**Available data**:
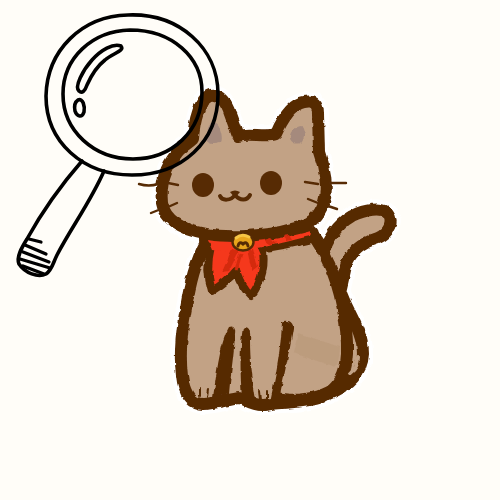
<!DOCTYPE html>
<html lang="en">
<head>
<meta charset="utf-8">
<title>Cat and magnifying glass</title>
<style>
:root {
  --paper: #fffdf8;
  --halo: #ffffff;
  --fur: #c2a285;
  --fur-shade: #b99878;
  --outline: #572b04;
  --ear: #a58a7d;
  --scarf: #f5371b;
  --scarf-shade: #d42a10;
  --bell: #e9a51c;
  --bell-light: #f6c544;
  --ink: #000000;
}
html, body { margin: 0; background: var(--paper); overflow: hidden; }
svg { display: block; width: 500px; height: 500px; }
.halo { fill: var(--halo); stroke: var(--halo); stroke-width: 20; stroke-linejoin: round; }
.fur { fill: var(--fur); stroke: var(--outline); stroke-width: 12; stroke-linejoin: round; stroke-linecap: round; }
.dark { fill: var(--outline); }
.hair { fill: none; stroke: var(--outline); stroke-width: 2.4; stroke-linecap: round; }
.toe { fill: none; stroke: var(--outline); stroke-width: 2; stroke-linecap: round; }
.ear { fill: var(--ear); }
.cloth { fill: var(--scarf); stroke: var(--outline); stroke-width: 8; stroke-linejoin: round; }
.fold { fill: var(--scarf-shade); }
.glass { fill: none; stroke: var(--ink); stroke-width: 3.6; stroke-linecap: round; stroke-linejoin: round; }
</style>
</head>
<body>
<svg viewBox="0 0 500 500" role="img" aria-label="A sitting brown cat with a red scarf and a magnifying glass">
  <defs>
    <filter id="brush" x="-5%" y="-5%" width="110%" height="110%">
      <feTurbulence type="fractalNoise" baseFrequency="0.12" numOctaves="2" seed="4"/>
      <feDisplacementMap in="SourceGraphic" scale="4" xChannelSelector="R" yChannelSelector="G"/>
    </filter>
    <path id="tail" d="M320 262C326 240 338 224 352 216C364 210 382 206 388 214C394 222 389 233 378 238C362 243 350 252 346 266L341 288"/>
    <path id="haunch" d="M340 290C347 312 363 330 363 354C362 372 350 386 328 394"/>
    <path id="body" d="M207 240C195 262 190 284 186 308C181 334 179 360 183 382C186 396 192 404 203 404C213 404 224 401 238 398C246 398 250 406 264 405C282 402 304 403 322 397C338 389 346 374 347 354C348 326 340 286 329 264C324 252 318 242 312 234Z"/>
    <path id="head" d="M193 139C194 122 200 98 210 95C220 93 227 104 230 114L238 136C250 132 264 138 276 134C282 120 292 104 304 102C314 100 318 104 318 114L319 152C325 168 328 188 324 202C320 217 308 226 292 229C266 237 226 238 205 234C184 230 165 221 162 203C160 182 166 166 177 153C182 146 188 144 193 139Z"/>
  </defs>

  <g id="cat" filter="url(#brush)">
    <g class="halo">
      <use href="#tail"/><use href="#haunch"/><use href="#body"/><use href="#head"/>
    </g>
    <use href="#tail" class="fur"/>
    <use href="#haunch" class="fur"/>
    <use href="#body" class="fur"/>
    <path d="M298 333L340 347C339 358 338 362 335 367L293 353Z" fill="var(--fur-shade)" opacity=".6"/>

    <g id="legs">
      <path class="dark" d="M229 327C234 325 236 329 235 335C234 354 231 371 229 394L213 398C217 371 220 343 229 327Z"/>
      <path class="dark" d="M243 328C249 325 251 331 250 340C250 360 252 376 256 400L242 396C240 374 240 342 243 328Z"/>
      <path class="dark" d="M282 322C288 319 294 322 293 329C289 354 284 375 279 401L270 402C276 374 281 350 282 322Z"/>
      <path class="dark" d="M276 392C296 396 318 394 338 380L328 400L268 408Z"/>
      <path class="toe" d="M200 388V396M208 389L207 397M259 391L260 400M267 391V400"/>
      <path d="M350 373Q358 367 358 357" fill="none" stroke="var(--fur)" stroke-width="4" stroke-linecap="round"/>
    </g>

    <use href="#head" class="fur"/>
    <path class="ear" d="M208 128C210 122 216 120 219 126C222 134 223 141 220 143C214 145 207 144 206 139Z"/>
    <path class="ear" d="M290 138C289 132 295 127 301 126C306 127 305 136 302 141C298 146 291 143 290 138Z"/>

    <g id="scarf">
      <path class="cloth" d="M203 240C219 245 240 243 256 240C278 237 296 232 312 229C316 232 316 237 311 239C294 243 272 248 253 249C238 250 217 249 204 246Z"/>
      <path class="cloth" d="M211 246C207 262 208 279 212 291C223 284 231 277 236 271C240 282 245 291 251 296C260 284 267 268 262 246Z"/>
      <path d="M208 240C236 245 281 240 311 231L310 236C290 241 274 245 258 248L261 255L212 250Z" fill="var(--scarf)"/>
      <path class="fold" d="M232 249L222 272L229 271L239 251ZM247 250L252 271L258 266L253 249ZM264 240L270 245L276 243L271 238ZM283 236L287 241L292 240L289 235Z"/>
      <path d="M236 270L241 253" stroke="var(--scarf-shade)" stroke-width="3"/>
    </g>
  </g>

  <g id="bell">
    <ellipse cx="243" cy="242" rx="10.5" ry="8.5" fill="var(--bell)" stroke="var(--outline)" stroke-width="2.4"/>
    <path d="M236 238Q242 233 249 237" fill="none" stroke="var(--bell-light)" stroke-width="3" stroke-linecap="round"/>
    <path d="M238 246Q239 241 243 244Q247 241 248 246" fill="none" stroke="var(--outline)" stroke-width="3" stroke-linecap="round"/>
  </g>

  <g id="face">
    <ellipse class="dark" cx="203" cy="185" rx="11" ry="12"/>
    <ellipse class="dark" cx="271" cy="183" rx="11" ry="12"/>
    <path d="M220 196C222 201 231 201 235 195C240 201 247 201 250 195" fill="none" stroke="var(--outline)" stroke-width="4" stroke-linecap="round" stroke-linejoin="round"/>
    <path class="dark" d="M230 192Q235 189 240 192L235 198Z"/>
    <path class="hair" d="M139 184Q149 187 158 184M168 183L178 185M151 213L161 209M168 207L177 203M305 182L318 184M330 183L346 183M308 199L318 203M328 206L337 209"/>
  </g>

  <g id="magnifier" class="glass">
    <path d="M128 15C179 13 218 48 218 94C218 142 182 175 132 175C83 175 46 142 46 96C47 50 82 16 128 15Z"/>
    <path d="M130 30C172 30 202 57 202 92C202 131 172 159 133 159C94 159 63 131 63 94C63 58 92 31 130 30Z"/>
    <path d="M79 91C74 87 83 70 92 60C101 50 113 43 121 46C125 51 113 53 105 60C96 67 91 76 87 85C85 91 82 94 79 91Z"/>
    <path d="M78 100C83 98 85 106 84 112C82 118 77 117 75 111C74 106 75 102 78 100Z"/>
    <path d="M82 161C61 185 42 212 27 239C22 247 16 257 19 264C25 273 38 278 46 274C52 270 53 263 57 255C71 228 91 201 104 171"/>
    <path d="M29 239L41 242M25 245L46 254M23 252L49 262M20 259L50 268M23 266L44 274" stroke-width="3.2"/>
  </g>
</svg>
</body>
</html>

**What needs to be done**:
Gather each line in these records that contains the string "brush".

**Your response**:
    <filter id="brush" x="-5%" y="-5%" width="110%" height="110%">
  <g id="cat" filter="url(#brush)">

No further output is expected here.